» **What you have to do**
Would you please copy every line from the records that contains the word "const"?

:: Available records ::

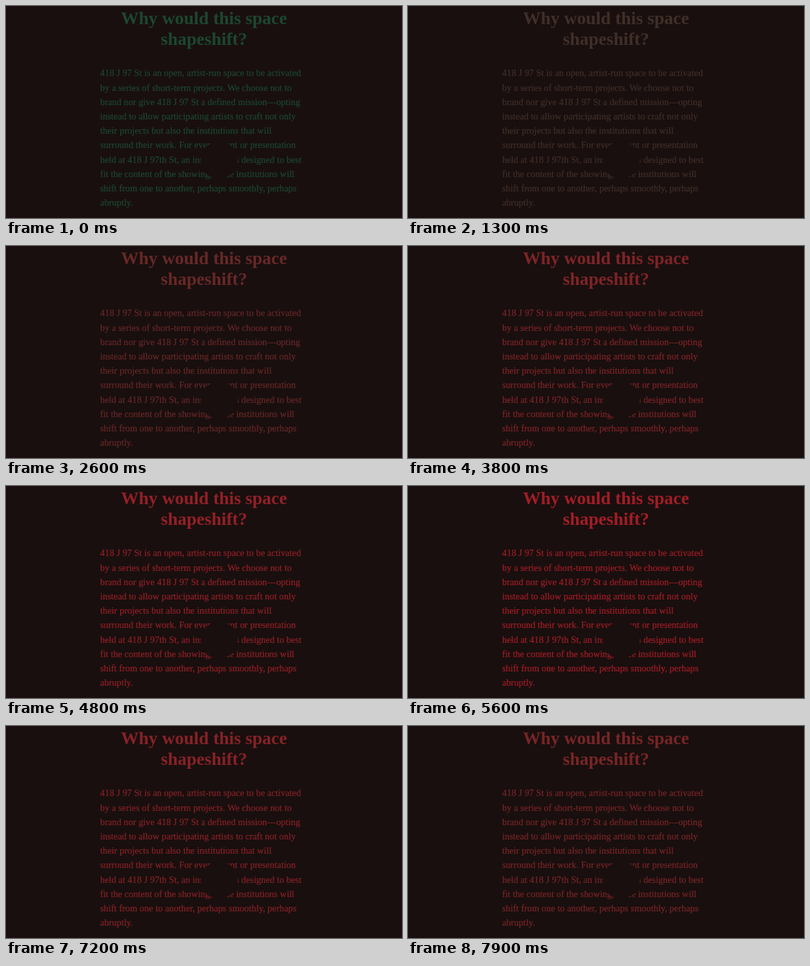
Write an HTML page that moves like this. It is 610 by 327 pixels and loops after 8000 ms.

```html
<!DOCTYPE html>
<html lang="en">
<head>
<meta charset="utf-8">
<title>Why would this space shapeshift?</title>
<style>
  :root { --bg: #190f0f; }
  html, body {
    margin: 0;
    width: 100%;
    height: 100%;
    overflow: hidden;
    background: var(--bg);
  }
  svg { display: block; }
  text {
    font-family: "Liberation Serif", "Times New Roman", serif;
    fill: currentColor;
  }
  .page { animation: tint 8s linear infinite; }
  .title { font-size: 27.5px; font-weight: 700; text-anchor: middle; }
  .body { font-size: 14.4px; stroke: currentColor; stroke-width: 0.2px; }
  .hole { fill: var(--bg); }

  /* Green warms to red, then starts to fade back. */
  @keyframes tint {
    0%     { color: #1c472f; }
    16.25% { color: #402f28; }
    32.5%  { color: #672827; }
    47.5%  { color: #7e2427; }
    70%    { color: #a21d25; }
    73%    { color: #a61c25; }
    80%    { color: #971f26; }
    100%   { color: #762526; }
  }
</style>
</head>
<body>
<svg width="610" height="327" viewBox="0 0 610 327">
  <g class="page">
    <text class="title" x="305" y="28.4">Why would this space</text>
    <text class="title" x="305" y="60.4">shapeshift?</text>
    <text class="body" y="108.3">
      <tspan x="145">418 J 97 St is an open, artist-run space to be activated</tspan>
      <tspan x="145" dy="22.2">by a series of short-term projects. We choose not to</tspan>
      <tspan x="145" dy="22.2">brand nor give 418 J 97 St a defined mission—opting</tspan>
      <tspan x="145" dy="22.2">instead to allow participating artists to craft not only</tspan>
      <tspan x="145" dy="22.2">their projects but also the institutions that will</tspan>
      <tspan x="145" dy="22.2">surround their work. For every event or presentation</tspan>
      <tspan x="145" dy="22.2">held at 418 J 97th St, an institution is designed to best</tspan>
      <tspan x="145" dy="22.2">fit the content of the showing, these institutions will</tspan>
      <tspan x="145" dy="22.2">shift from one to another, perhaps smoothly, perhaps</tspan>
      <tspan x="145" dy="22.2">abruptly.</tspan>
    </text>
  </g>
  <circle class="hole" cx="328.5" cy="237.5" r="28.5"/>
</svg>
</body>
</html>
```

:::
:: Available records ::

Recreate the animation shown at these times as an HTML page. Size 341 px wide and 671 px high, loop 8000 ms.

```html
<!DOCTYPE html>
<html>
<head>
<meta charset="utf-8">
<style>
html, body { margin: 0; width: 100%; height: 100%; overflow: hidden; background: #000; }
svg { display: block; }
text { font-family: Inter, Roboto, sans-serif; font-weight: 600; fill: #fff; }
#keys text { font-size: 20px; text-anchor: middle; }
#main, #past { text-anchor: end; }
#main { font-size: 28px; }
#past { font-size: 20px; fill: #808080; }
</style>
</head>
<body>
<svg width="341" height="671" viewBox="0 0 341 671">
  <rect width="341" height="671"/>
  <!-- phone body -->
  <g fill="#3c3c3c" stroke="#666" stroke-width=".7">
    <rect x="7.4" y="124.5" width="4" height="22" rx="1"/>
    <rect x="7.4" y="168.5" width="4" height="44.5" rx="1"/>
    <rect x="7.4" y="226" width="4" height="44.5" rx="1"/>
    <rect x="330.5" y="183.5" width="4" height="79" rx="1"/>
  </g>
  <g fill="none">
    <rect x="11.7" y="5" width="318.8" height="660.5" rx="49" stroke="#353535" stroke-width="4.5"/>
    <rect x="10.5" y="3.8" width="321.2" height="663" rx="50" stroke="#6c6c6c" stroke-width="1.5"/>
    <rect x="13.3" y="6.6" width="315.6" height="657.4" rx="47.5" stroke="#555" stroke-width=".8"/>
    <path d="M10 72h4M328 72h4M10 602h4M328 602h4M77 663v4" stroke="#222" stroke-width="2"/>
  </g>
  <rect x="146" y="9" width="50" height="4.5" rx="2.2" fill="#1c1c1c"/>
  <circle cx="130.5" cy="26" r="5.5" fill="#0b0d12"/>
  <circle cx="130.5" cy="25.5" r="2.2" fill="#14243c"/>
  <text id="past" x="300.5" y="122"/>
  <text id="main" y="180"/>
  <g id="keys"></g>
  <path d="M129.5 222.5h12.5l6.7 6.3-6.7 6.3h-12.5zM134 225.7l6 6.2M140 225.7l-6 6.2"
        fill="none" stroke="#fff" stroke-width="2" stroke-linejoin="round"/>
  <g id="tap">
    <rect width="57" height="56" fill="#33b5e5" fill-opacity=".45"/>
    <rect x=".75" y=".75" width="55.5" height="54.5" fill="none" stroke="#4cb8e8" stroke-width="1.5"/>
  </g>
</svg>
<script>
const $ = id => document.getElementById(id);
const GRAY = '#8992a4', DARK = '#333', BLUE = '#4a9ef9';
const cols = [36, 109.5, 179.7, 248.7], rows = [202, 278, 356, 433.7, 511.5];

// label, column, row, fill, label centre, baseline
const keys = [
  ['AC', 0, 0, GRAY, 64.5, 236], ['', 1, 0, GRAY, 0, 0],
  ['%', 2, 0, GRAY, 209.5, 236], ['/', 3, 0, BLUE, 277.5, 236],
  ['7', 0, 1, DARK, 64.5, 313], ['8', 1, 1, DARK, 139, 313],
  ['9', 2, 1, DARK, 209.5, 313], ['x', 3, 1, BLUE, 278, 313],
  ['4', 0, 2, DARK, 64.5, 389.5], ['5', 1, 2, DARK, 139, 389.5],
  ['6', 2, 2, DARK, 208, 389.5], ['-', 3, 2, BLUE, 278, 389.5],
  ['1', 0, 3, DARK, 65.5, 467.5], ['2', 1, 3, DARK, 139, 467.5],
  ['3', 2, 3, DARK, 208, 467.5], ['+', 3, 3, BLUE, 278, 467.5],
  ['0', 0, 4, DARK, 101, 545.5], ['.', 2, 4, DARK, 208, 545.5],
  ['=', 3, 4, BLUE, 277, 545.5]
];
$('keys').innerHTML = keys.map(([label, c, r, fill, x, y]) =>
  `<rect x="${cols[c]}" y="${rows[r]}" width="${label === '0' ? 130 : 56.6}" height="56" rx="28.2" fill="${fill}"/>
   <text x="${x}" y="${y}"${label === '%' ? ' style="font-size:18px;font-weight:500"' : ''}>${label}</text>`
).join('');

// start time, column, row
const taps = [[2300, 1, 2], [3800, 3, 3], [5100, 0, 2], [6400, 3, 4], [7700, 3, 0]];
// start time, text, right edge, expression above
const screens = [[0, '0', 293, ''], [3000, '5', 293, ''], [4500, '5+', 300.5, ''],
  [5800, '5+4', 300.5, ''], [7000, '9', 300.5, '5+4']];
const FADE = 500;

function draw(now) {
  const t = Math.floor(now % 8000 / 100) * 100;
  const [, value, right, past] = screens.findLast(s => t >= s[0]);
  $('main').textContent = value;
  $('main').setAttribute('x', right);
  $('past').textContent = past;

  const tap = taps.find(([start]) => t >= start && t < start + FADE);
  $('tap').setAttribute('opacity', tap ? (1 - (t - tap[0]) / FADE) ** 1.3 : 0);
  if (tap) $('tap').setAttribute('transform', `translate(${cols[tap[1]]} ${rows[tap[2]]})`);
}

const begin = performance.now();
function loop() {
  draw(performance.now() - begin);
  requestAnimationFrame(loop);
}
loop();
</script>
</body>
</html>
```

:::

» **Output for this task**
const $ = id => document.getElementById(id);
const GRAY = '#8992a4', DARK = '#333', BLUE = '#4a9ef9';
const cols = [36, 109.5, 179.7, 248.7], rows = [202, 278, 356, 433.7, 511.5];
const keys = [
const taps = [[2300, 1, 2], [3800, 3, 3], [5100, 0, 2], [6400, 3, 4], [7700, 3, 0]];
const screens = [[0, '0', 293, ''], [3000, '5', 293, ''], [4500, '5+', 300.5, ''],
const FADE = 500;
  const t = Math.floor(now % 8000 / 100) * 100;
  const [, value, right, past] = screens.findLast(s => t >= s[0]);
  const tap = taps.find(([start]) => t >= start && t < start + FADE);
const begin = performance.now();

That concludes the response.